Adversity does invade the life of the Christian. The Christian is not immune to the normal crises which characterize life under the sun. However, adversity can be turned to advantage and teach profound lessons on life. The writer said, “It is better to go to the house of mourning, than to go to the house of feasting; for that is the end of all men; and the living will lay it to his heart” (Eccl. 7:2). One must learn the proper use of adversity. The Preacher said, “In the day of prosperity be joyful, but in the day of adversity consider: God also hath set the one over against the other, to the end that man should find nothing after him” (Eccl. 7:14). What lessons do the days of adversity teach?
Lessons From Adversity
The days of adversity teach “it is appointed unto men once to die, but after this the judgment” (Heb. 9:27). Death shows no respect of persons. “All things come alike to all: there is one event to the righteous, and to the wicked; to the good and to the clean, and to the unclean; to him that sacrificeth, and to him that sacrificeth not: as is the good, so is the sinner; and he that sweareth, as he that feareth an oath” (Eccl. 9:2). This truth should not make one pessimistic concerning life. It should cause the individual to recognize the reality of death, and the necessity to consider the incorruptible part of man’s being.
Secondly, the days of adversity teach the need for the inward man to be “renewed day by day” (2 Cor. 4:16). It is an easy mistake of life to pursue certain interests to the exclusion of man’s spiritual needs. The Preacher said, “All the labor of man is for his mouth, and yet the appetite (Heb., soul) is not filled” (Eccl. 6:7). Jesus said, “Labor not for the meat which perisheth, but for that meat which endureth unto everlasting life, which the Son of man shall give unto you: for him hath God the Father sealed” (Jn. 6:27). When one stands before the “Father of Spirits” in judgment, how one has prepared his soul for eternity is the thing that matters.
Thirdly, the days of adversity teach that one must work “while it is day” (Jn. 9:4). The night will come when man can no longer work. Today is the only day that the Christian has to labor in the Kingdom. Yesterday is gone. To dwell upon the past can create indifference and discontentment with the present (Eccl. 7: 10). The future is unknown. The Bible says, “Boast not thyself of tomorrow; for thou knowest not what a day may bring forth” (Prov. 27: 1). Therefore, the Christian must use the opportunities of today to their best advantage.

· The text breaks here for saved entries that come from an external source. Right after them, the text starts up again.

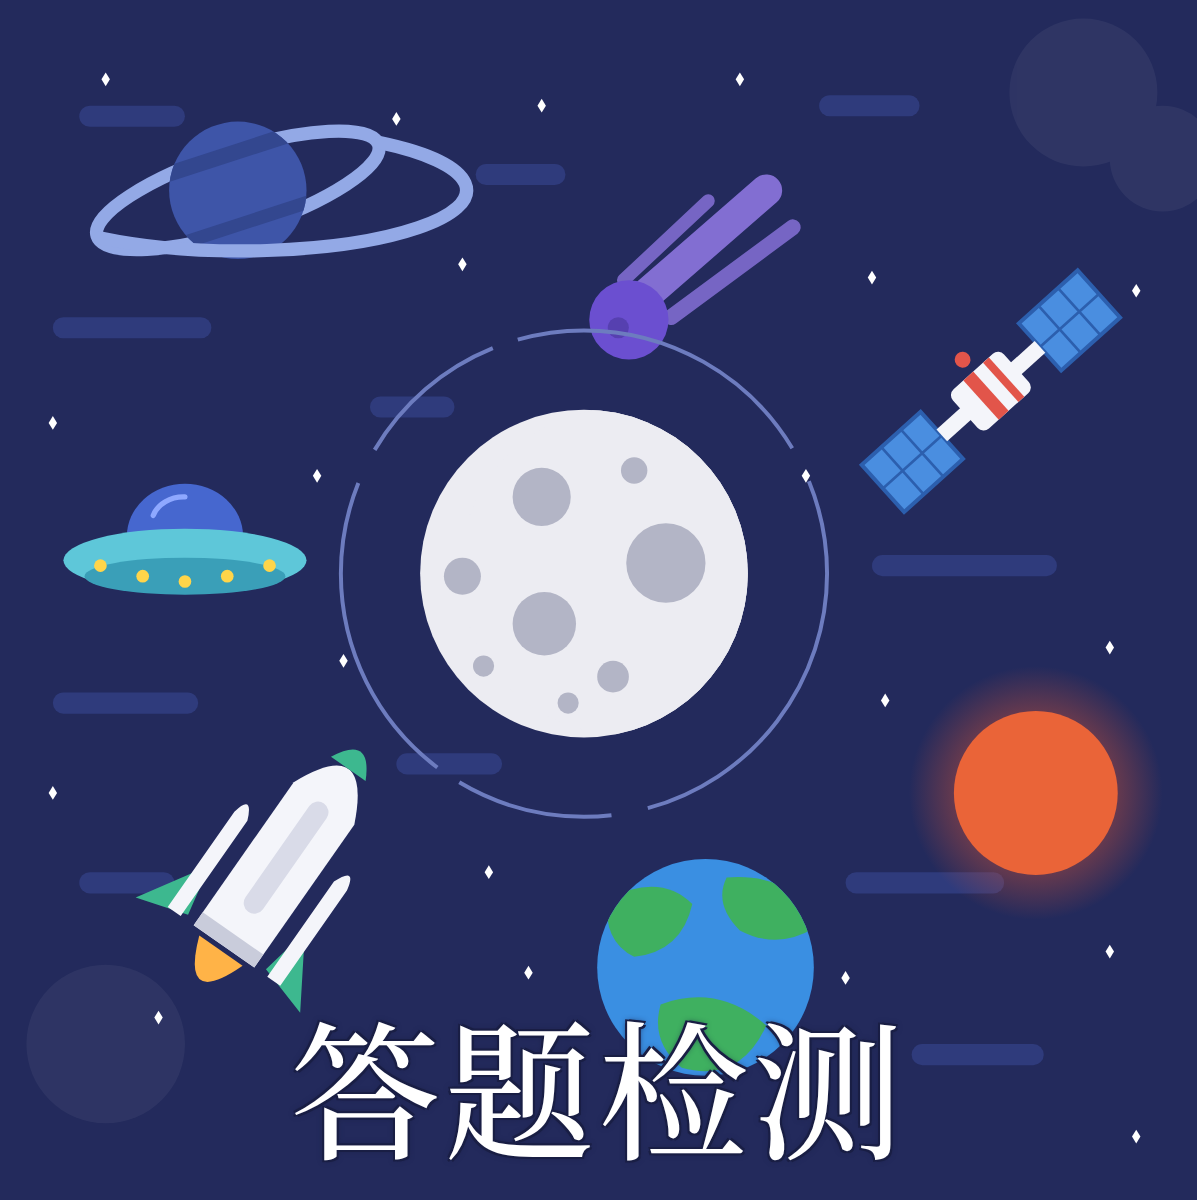
<!DOCTYPE html>
<html lang="zh">
<head>
<meta charset="utf-8">
<title>答题检测</title>
<link rel="stylesheet" href="https://fonts.googleapis.com/css2?family=Noto+Serif+SC:wght@500&display=swap">
<style>
:root{
  --sky:#232a5c;
  --dash:#2f3b7c;
  --star:#ffffff;
  --saturn:#3e55a8;
  --saturn-band:#33478f;
  --ring:#93a9e6;
  --comet:#6b4fd0;
  --comet-tail:#9a7ff0;
  --moon:#ececf2;
  --moon-shade:#d2d3de;
  --crater:#b3b5c6;
  --orbit:#6d7cbf;
  --ufo-dome:#4667cf;
  --ufo-body:#5ec7d9;
  --ufo-rim:#3a9fb8;
  --light:#ffd54a;
  --hull:#f4f5fa;
  --trim:#3db88f;
  --flame:#ffb347;
  --panel:#4a8ee0;
  --panel-line:#2c5fae;
  --accent-red:#e2554a;
  --mars:#ea6438;
  --mars-glow:#c8503a;
  --ocean:#3a8fe2;
  --land:#3fb060;
  --title:#ffffff;
}
html,body{margin:0;height:100%;overflow:hidden;background:var(--sky)}
.poster{position:relative;width:1197px;height:1200px;overflow:hidden;background:var(--sky)}
.poster svg{position:absolute;inset:0;display:block}
.poster h1{
  position:absolute;left:0;right:0;top:975px;margin:0;text-align:center;
  font-family:"Noto Serif SC",serif;font-weight:500;font-size:150px;letter-spacing:4px;
  color:var(--title);text-shadow:0 0 6px #1a1f45,2px 2px 0 #1a1f45,-2px -2px 0 #1a1f45,2px -2px 0 #1a1f45,-2px 2px 0 #1a1f45;
}
</style>
</head>
<body>
<main class="poster">
<svg width="1197" height="1200" viewBox="0 0 453 454" preserveAspectRatio="none" aria-hidden="true">
  <defs>
    <path id="star" d="M0 -2.6 L1.6 0 L0 2.6 L-1.6 0Z" fill="var(--star)"/>
    <radialGradient id="mars-halo">
      <stop offset="0.6" stop-color="var(--mars-glow)" stop-opacity="0.45"/>
      <stop offset="1" stop-color="var(--mars-glow)" stop-opacity="0"/>
    </radialGradient>
    <clipPath id="moon-clip"><circle cx="221" cy="217" r="62"/></clipPath>
    <clipPath id="earth-clip"><circle cx="267" cy="366" r="41"/></clipPath>
    <clipPath id="saturn-clip"><circle cx="90" cy="72" r="26"/></clipPath>
  </defs>

  <g class="soft-glow" fill="#ffffff" opacity="0.05">
    <circle cx="410" cy="35" r="28"/><circle cx="440" cy="60" r="20"/><circle cx="40" cy="395" r="30"/>
  </g>

  <g class="dashes" fill="var(--dash)">
    <rect x="30" y="40" width="40" height="8" rx="4"/>
    <rect x="180" y="62" width="34" height="8" rx="4"/>
    <rect x="310" y="36" width="38" height="8" rx="4"/>
    <rect x="20" y="120" width="60" height="8" rx="4"/>
    <rect x="140" y="150" width="32" height="8" rx="4"/>
    <rect x="330" y="210" width="70" height="8" rx="4"/>
    <rect x="20" y="262" width="55" height="8" rx="4"/>
    <rect x="150" y="285" width="40" height="8" rx="4"/>
    <rect x="320" y="330" width="60" height="8" rx="4"/>
    <rect x="30" y="330" width="36" height="8" rx="4"/>
    <rect x="345" y="395" width="50" height="8" rx="4"/>
  </g>

  <g class="stars">
    <use href="#star" x="40" y="30"/><use href="#star" x="150" y="45"/><use href="#star" x="205" y="40"/>
    <use href="#star" x="280" y="30"/><use href="#star" x="430" y="110"/><use href="#star" x="330" y="105"/>
    <use href="#star" x="175" y="100"/><use href="#star" x="20" y="160"/><use href="#star" x="120" y="180"/>
    <use href="#star" x="305" y="180"/><use href="#star" x="420" y="245"/><use href="#star" x="130" y="250"/>
    <use href="#star" x="335" y="265"/><use href="#star" x="20" y="300"/><use href="#star" x="185" y="330"/>
    <use href="#star" x="320" y="370"/><use href="#star" x="420" y="360"/><use href="#star" x="60" y="385"/>
    <use href="#star" x="200" y="368"/><use href="#star" x="430" y="430"/>
  </g>

  <g class="saturn">
    <ellipse cx="90" cy="72" rx="56" ry="15" fill="none" stroke="var(--ring)" stroke-width="5" transform="rotate(-18 90 72)"/>
    <circle cx="90" cy="72" r="26" fill="var(--saturn)"/>
    <g clip-path="url(#saturn-clip)" fill="var(--saturn-band)">
      <rect x="60" y="55" width="60" height="6" transform="rotate(-18 90 72)"/>
      <rect x="60" y="82" width="60" height="5" transform="rotate(-18 90 72)"/>
    </g>
    <path d="M38 90 A56 15 0 0 0 144 54" fill="none" stroke="var(--ring)" stroke-width="5" transform="rotate(-18 90 72) rotate(18 90 72)" stroke-linecap="round"/>
  </g>

  <g class="comet" stroke-linecap="round">
    <line x1="244" y1="112" x2="290" y2="72" stroke="var(--comet-tail)" stroke-width="12" opacity="0.8"/>
    <line x1="254" y1="120" x2="300" y2="86" stroke="var(--comet-tail)" stroke-width="6" opacity="0.7"/>
    <line x1="236" y1="106" x2="268" y2="76" stroke="var(--comet-tail)" stroke-width="5" opacity="0.7"/>
    <circle cx="238" cy="121" r="15" fill="var(--comet)"/>
    <circle cx="234" cy="124" r="4" fill="#5640b0"/>
  </g>

  <g class="space-station" transform="rotate(-42 375 148)">
    <rect x="320" y="136" width="30" height="24" fill="var(--panel)" stroke="var(--panel-line)" stroke-width="1.5"/>
    <rect x="400" y="136" width="30" height="24" fill="var(--panel)" stroke="var(--panel-line)" stroke-width="1.5"/>
    <path d="M330 136V160M340 136V160M410 136V160M420 136V160M320 148H350M400 148H430" stroke="var(--panel-line)" stroke-width="1"/>
    <rect x="350" y="145" width="50" height="6" fill="var(--hull)"/>
    <rect x="362" y="138" width="26" height="20" rx="3" fill="var(--hull)"/>
    <rect x="370" y="138" width="5" height="20" fill="var(--accent-red)"/>
    <rect x="380" y="138" width="3" height="20" fill="var(--accent-red)"/>
    <circle cx="375" cy="132" r="3" fill="var(--accent-red)"/>
  </g>

  <g class="ufo">
    <path d="M48 203 A22 20 0 0 1 92 203Z" fill="var(--ufo-dome)"/>
    <path d="M58 195 A12 10 0 0 1 70 188" stroke="#8ea8ff" stroke-width="2" fill="none" stroke-linecap="round"/>
    <ellipse cx="70" cy="212" rx="46" ry="12" fill="var(--ufo-body)"/>
    <ellipse cx="70" cy="218" rx="38" ry="7" fill="var(--ufo-rim)"/>
    <g fill="var(--light)">
      <circle cx="38" cy="214" r="2.4"/><circle cx="54" cy="218" r="2.4"/><circle cx="70" cy="220" r="2.4"/>
      <circle cx="86" cy="218" r="2.4"/><circle cx="102" cy="214" r="2.4"/>
    </g>
  </g>

  <g class="moon">
    <circle cx="221" cy="217" r="92" fill="none" stroke="var(--orbit)" stroke-width="1.5" stroke-dasharray="120 14 60 10"/>
    <circle cx="221" cy="217" r="62" fill="var(--moon)"/>
    <g clip-path="url(#moon-clip)">
      <circle cx="250" cy="215" r="62" fill="var(--moon-shade)"/>
      <circle cx="236" cy="216" r="62" fill="var(--moon)"/>
    </g>
    <g fill="var(--crater)">
      <circle cx="205" cy="188" r="11"/><circle cx="252" cy="213" r="15"/><circle cx="206" cy="236" r="12"/>
      <circle cx="175" cy="218" r="7"/><circle cx="240" cy="178" r="5"/><circle cx="232" cy="256" r="6"/>
      <circle cx="215" cy="266" r="4"/><circle cx="183" cy="252" r="4"/>
    </g>
  </g>

  <g class="shuttle" transform="rotate(35 110 322)">
    <path d="M100 368 Q110 395 120 368Z" fill="var(--flame)"/>
    <path d="M88 344 L72 370 L92 364Z M132 344 L148 370 L128 364Z" fill="var(--trim)"/>
    <path d="M96 366 V300 Q110 268 124 300 V366Z" fill="var(--hull)"/>
    <path d="M102 284 Q110 268 118 284Z" fill="var(--trim)"/>
    <rect x="106" y="300" width="8" height="50" rx="4" fill="#d9dbe8"/>
    <rect x="96" y="360" width="28" height="6" fill="#c9ccdb"/>
    <path d="M84 366 V322 Q86 312 90 322 V366Z M130 366 V322 Q134 312 136 322 V366Z" fill="var(--hull)"/>
  </g>

  <g class="mars">
    <circle cx="392" cy="300" r="48" fill="url(#mars-halo)"/>
    <circle cx="392" cy="300" r="31" fill="var(--mars)"/>
  </g>

  <g class="earth">
    <circle cx="267" cy="366" r="41" fill="var(--ocean)"/>
    <g clip-path="url(#earth-clip)" fill="var(--land)">
      <path d="M230 340 Q250 330 262 342 Q258 360 240 362 Q228 356 230 340Z"/>
      <path d="M275 332 Q300 330 310 350 Q295 360 280 352 Q270 342 275 332Z"/>
      <path d="M250 380 Q272 372 290 388 Q280 410 258 404 Q246 394 250 380Z"/>
    </g>
  </g>
</svg>
<h1>答题检测</h1>
</main>
</body>
</html>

Finally, the days of adversity teach the necessity of faith that will sustain through the hour of trial. Trials of life are essential to test the quality of one’s faith. Furthermore, the hour of trial is not the time that faith is developed. The faithful Christian will continually “perfect that which is lacking in your faith” (1 Thess. 3:10). When the dark days of adversity come, the mature Christian will have sufficient faith to endure the time of crisis.
Guardian of Truth XXIX: 6, p. 173
March 21, 1985